▶ _WHAT YOU HAVE TO DO_
Exactly as written, return all the data, leaving its pictures behind.

(Saved entries)

╭──

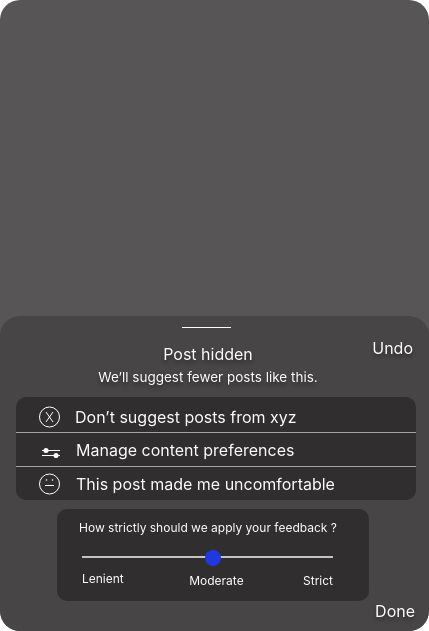
<!DOCTYPE html>
<html lang="en">
<head>
<meta charset="utf-8">
<title>Post hidden</title>
<style>
:root {
  --page: #ffffff;
  --backdrop: #575556;
  --sheet: #474546;
  --card: #302e2f;
  --text: #ffffff;
  --divider: #a5a4a4;
  --track: #c4c3c3;
  --accent: #2138e0;
  --shadow: 0 3px 4px rgba(0, 0, 0, .4);
}
* { box-sizing: border-box; margin: 0; padding: 0; }
html, body { width: 429px; height: 631px; overflow: hidden; background: var(--page); }
body { font-family: Inter, Roboto, sans-serif; color: var(--text); }
a { color: inherit; text-decoration: none; }
.screen {
  width: 429px; height: 631px;
  display: flex; flex-direction: column; justify-content: flex-end;
  background: var(--backdrop); border-radius: 20px; overflow: hidden;
}
.sheet {
  position: relative; height: 315px; padding-top: 11px;
  display: flex; flex-direction: column;
  background: var(--sheet); border-radius: 20px;
}
.handle { width: 49px; height: 1px; margin-left: 182px; background: var(--text); }
.heading { width: 416px; margin-top: 16px; text-align: center; text-shadow: var(--shadow); }
.heading h1 { font-size: 16px; font-weight: 400; line-height: 20px; }
.heading p { margin-top: 3px; font-size: 13.5px; line-height: 20px; white-space: nowrap; }
.action { font-size: 16px; line-height: 20px; text-shadow: var(--shadow); }
.undo { position: absolute; top: 22px; right: 16px; }
.done { align-self: flex-end; margin-right: 14px; }
.options {
  width: 400px; height: 103px; margin: 10px 0 0 16px;
  display: grid; grid-template-rows: 35px 34px 34px;
  background: var(--card); border-radius: 10px; list-style: none;
}
.options li + li { border-top: 1px solid var(--divider); }
.options a {
  height: 100%; padding-left: 23px;
  display: flex; align-items: center; gap: 15px;
  font-size: 16px; line-height: 20px; white-space: nowrap;
}
.options li:first-child a { padding-top: 4px; gap: 14px; }
.icon { width: 22px; height: 22px; flex: none; fill: none; stroke: var(--text); stroke-width: 1; }
.icon .solid { fill: var(--text); stroke: none; }
.feedback {
  width: 312px; height: 92px; margin: 9px 0 0 57px; padding: 9px 36px 0 25px;
  background: var(--card); border-radius: 10px; font-size: 12px;
}
.feedback h2 { margin-left: -3px; font-size: 12px; font-weight: 400; line-height: 20px; white-space: nowrap; }
.slider { display: block; width: 251px; height: 18px; margin-top: 11px; }
.levels { display: flex; justify-content: space-between; margin-top: 6px; line-height: 16px; }
.levels span:first-child { margin-top: -2px; }
.levels span:nth-child(2) { margin-left: 6px; }
</style>
</head>
<body>
<main class="screen">
  <section class="sheet">
    <div class="handle"></div>
    <header class="heading">
      <h1>Post hidden</h1>
      <p>We’ll suggest fewer posts like this.</p>
    </header>
    <a class="action undo" href="#">Undo</a>

    <ul class="options">
      <li><a href="#">
        <svg class="icon" viewBox="0 0 22 22" aria-hidden="true">
          <circle cx="10.5" cy="11" r="10"/>
          <path d="M7 6L14 16M14 6L7 16"/>
        </svg>
        Don’t suggest posts from xyz
      </a></li>
      <li><a href="#">
        <svg class="icon" viewBox="0 0 22 22" aria-hidden="true">
          <path d="M3 11.5H21M3 16.5H21"/>
          <circle class="solid" cx="7" cy="11.5" r="2.5"/>
          <circle class="solid" cx="17" cy="16.5" r="2.5"/>
        </svg>
        Manage content preferences
      </a></li>
      <li><a href="#">
        <svg class="icon" viewBox="0 0 22 22" aria-hidden="true">
          <circle cx="10.5" cy="11" r="10"/>
          <path d="M6 12.5H15"/>
          <circle class="solid" cx="7.5" cy="7" r=".8"/>
          <circle class="solid" cx="13.5" cy="7" r=".8"/>
        </svg>
        This post made me uncomfortable
      </a></li>
    </ul>

    <section class="feedback">
      <h2>How strictly should we apply your feedback ?</h2>
      <svg class="slider" viewBox="0 0 251 18" role="img" aria-label="Strictness set to moderate">
        <rect y="7" width="251" height="2" fill="var(--track)"/>
        <circle cx="131" cy="9" r="8" fill="var(--accent)"/>
      </svg>
      <div class="levels"><span>Lenient</span><span>Moderate</span><span>Strict</span></div>
    </section>

    <a class="action done" href="#">Done</a>
  </section>
</main>
</body>
</html>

╰──

▶ _SOLUTION_
<!DOCTYPE html>
<html lang="en">
<head>
<meta charset="utf-8">
<title>Post hidden</title>
<style>
:root {
  --page: #ffffff;
  --backdrop: #575556;
  --sheet: #474546;
  --card: #302e2f;
  --text: #ffffff;
  --divider: #a5a4a4;
  --track: #c4c3c3;
  --accent: #2138e0;
  --shadow: 0 3px 4px rgba(0, 0, 0, .4);
}
* { box-sizing: border-box; margin: 0; padding: 0; }
html, body { width: 429px; height: 631px; overflow: hidden; background: var(--page); }
body { font-family: Inter, Roboto, sans-serif; color: var(--text); }
a { color: inherit; text-decoration: none; }
.screen {
  width: 429px; height: 631px;
  display: flex; flex-direction: column; justify-content: flex-end;
  background: var(--backdrop); border-radius: 20px; overflow: hidden;
}
.sheet {
  position: relative; height: 315px; padding-top: 11px;
  display: flex; flex-direction: column;
  background: var(--sheet); border-radius: 20px;
}
.handle { width: 49px; height: 1px; margin-left: 182px; background: var(--text); }
.heading { width: 416px; margin-top: 16px; text-align: center; text-shadow: var(--shadow); }
.heading h1 { font-size: 16px; font-weight: 400; line-height: 20px; }
.heading p { margin-top: 3px; font-size: 13.5px; line-height: 20px; white-space: nowrap; }
.action { font-size: 16px; line-height: 20px; text-shadow: var(--shadow); }
.undo { position: absolute; top: 22px; right: 16px; }
.done { align-self: flex-end; margin-right: 14px; }
.options {
  width: 400px; height: 103px; margin: 10px 0 0 16px;
  display: grid; grid-template-rows: 35px 34px 34px;
  background: var(--card); border-radius: 10px; list-style: none;
}
.options li + li { border-top: 1px solid var(--divider); }
.options a {
  height: 100%; padding-left: 23px;
  display: flex; align-items: center; gap: 15px;
  font-size: 16px; line-height: 20px; white-space: nowrap;
}
.options li:first-child a { padding-top: 4px; gap: 14px; }
.icon { width: 22px; height: 22px; flex: none; fill: none; stroke: var(--text); stroke-width: 1; }
.icon .solid { fill: var(--text); stroke: none; }
.feedback {
  width: 312px; height: 92px; margin: 9px 0 0 57px; padding: 9px 36px 0 25px;
  background: var(--card); border-radius: 10px; font-size: 12px;
}
.feedback h2 { margin-left: -3px; font-size: 12px; font-weight: 400; line-height: 20px; white-space: nowrap; }
.slider { display: block; width: 251px; height: 18px; margin-top: 11px; }
.levels { display: flex; justify-content: space-between; margin-top: 6px; line-height: 16px; }
.levels span:first-child { margin-top: -2px; }
.levels span:nth-child(2) { margin-left: 6px; }
</style>
</head>
<body>
<main class="screen">
  <section class="sheet">
    <div class="handle"></div>
    <header class="heading">
      <h1>Post hidden</h1>
      <p>We’ll suggest fewer posts like this.</p>
    </header>
    <a class="action undo" href="#">Undo</a>

    <ul class="options">
      <li><a href="#">
        <svg class="icon" viewBox="0 0 22 22" aria-hidden="true">
          <circle cx="10.5" cy="11" r="10"/>
          <path d="M7 6L14 16M14 6L7 16"/>
        </svg>
        Don’t suggest posts from xyz
      </a></li>
      <li><a href="#">
        <svg class="icon" viewBox="0 0 22 22" aria-hidden="true">
          <path d="M3 11.5H21M3 16.5H21"/>
          <circle class="solid" cx="7" cy="11.5" r="2.5"/>
          <circle class="solid" cx="17" cy="16.5" r="2.5"/>
        </svg>
        Manage content preferences
      </a></li>
      <li><a href="#">
        <svg class="icon" viewBox="0 0 22 22" aria-hidden="true">
          <circle cx="10.5" cy="11" r="10"/>
          <path d="M6 12.5H15"/>
          <circle class="solid" cx="7.5" cy="7" r=".8"/>
          <circle class="solid" cx="13.5" cy="7" r=".8"/>
        </svg>
        This post made me uncomfortable
      </a></li>
    </ul>

    <section class="feedback">
      <h2>How strictly should we apply your feedback ?</h2>
      <svg class="slider" viewBox="0 0 251 18" role="img" aria-label="Strictness set to moderate">
        <rect y="7" width="251" height="2" fill="var(--track)"/>
        <circle cx="131" cy="9" r="8" fill="var(--accent)"/>
      </svg>
      <div class="levels"><span>Lenient</span><span>Moderate</span><span>Strict</span></div>
    </section>

    <a class="action done" href="#">Done</a>
  </section>
</main>
</body>
</html>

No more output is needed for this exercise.